Aim of the task -
I need each line of the entries below that includes the string "left".

Available data START

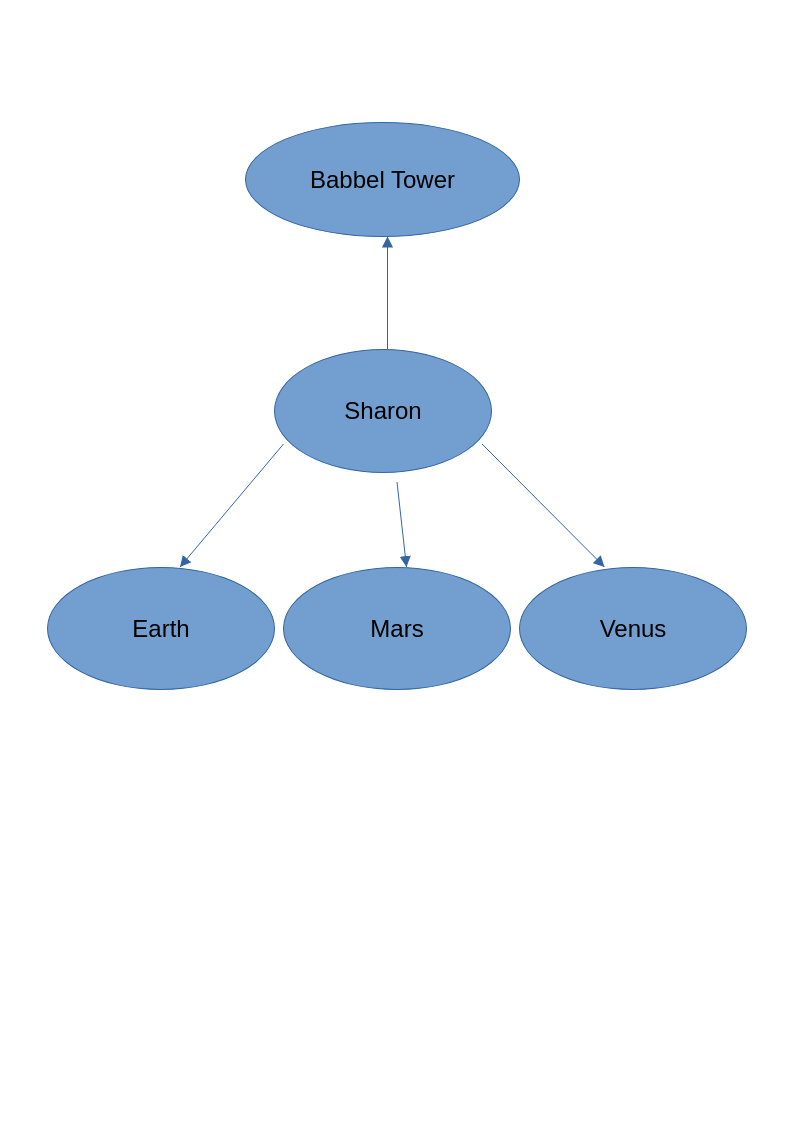
<!DOCTYPE html>
<html lang="en">
<head>
<meta charset="utf-8">
<title>Node diagram</title>
<style>
  :root {
    --paper: #ffffff;
    --node-fill: #729fcf;
    --line: #3465a4;
    --ink: #000000;
  }
  * { box-sizing: border-box; }
  html, body { margin: 0; background: var(--paper); }
  .diagram {
    position: relative;
    width: 794px;
    height: 1123px;
    overflow: hidden;
    background: var(--paper);
    color: var(--ink);
    font: 24px/28px "Liberation Sans", Arial, sans-serif;
  }
  .connectors {
    position: absolute;
    inset: 0;
    display: block;
    stroke: var(--line);
    stroke-width: 1;
  }
  .arrowhead { fill: var(--line); stroke: none; }
  .node {
    position: absolute;
    display: flex;
    align-items: center;
    justify-content: center;
    border: 1px solid var(--line);
    border-radius: 50%;
    background: var(--node-fill);
    white-space: nowrap;
  }
  .tower { left: 245px; top: 122px; width: 275px; height: 115px; }
  .sharon { left: 274px; top: 349px; width: 218px; height: 124px; }
  .planet { top: 567px; width: 228px; height: 123px; }
  .earth { left: 47px; }
  .mars { left: 283px; }
  .venus { left: 519px; }
</style>
</head>
<body>
<main class="diagram">
  <div class="node tower">Babbel Tower</div>
  <div class="node sharon">Sharon</div>
  <div class="node planet earth">Earth</div>
  <div class="node planet mars">Mars</div>
  <div class="node planet venus">Venus</div>

  <svg class="connectors" width="794" height="1123" viewBox="0 0 794 1123" aria-hidden="true">
    <defs>
      <marker id="arrow" markerUnits="userSpaceOnUse" markerWidth="12" markerHeight="12" refX="11" refY="6" orient="auto">
        <polygon class="arrowhead" points="0,0.4 11,6 0,11.6"/>
      </marker>
    </defs>
    <line x1="387.5" y1="349" x2="387.5" y2="236.5" marker-end="url(#arrow)"/>
    <line x1="283.5" y1="444" x2="180" y2="567" marker-end="url(#arrow)"/>
    <line x1="397" y1="482" x2="406.5" y2="567" marker-end="url(#arrow)"/>
    <line x1="482" y1="444" x2="604.5" y2="567" marker-end="url(#arrow)"/>
  </svg>
</main>
</body>
</html>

Available data END

Response to the exercise -
  .tower { left: 245px; top: 122px; width: 275px; height: 115px; }
  .sharon { left: 274px; top: 349px; width: 218px; height: 124px; }
  .earth { left: 47px; }
  .mars { left: 283px; }
  .venus { left: 519px; }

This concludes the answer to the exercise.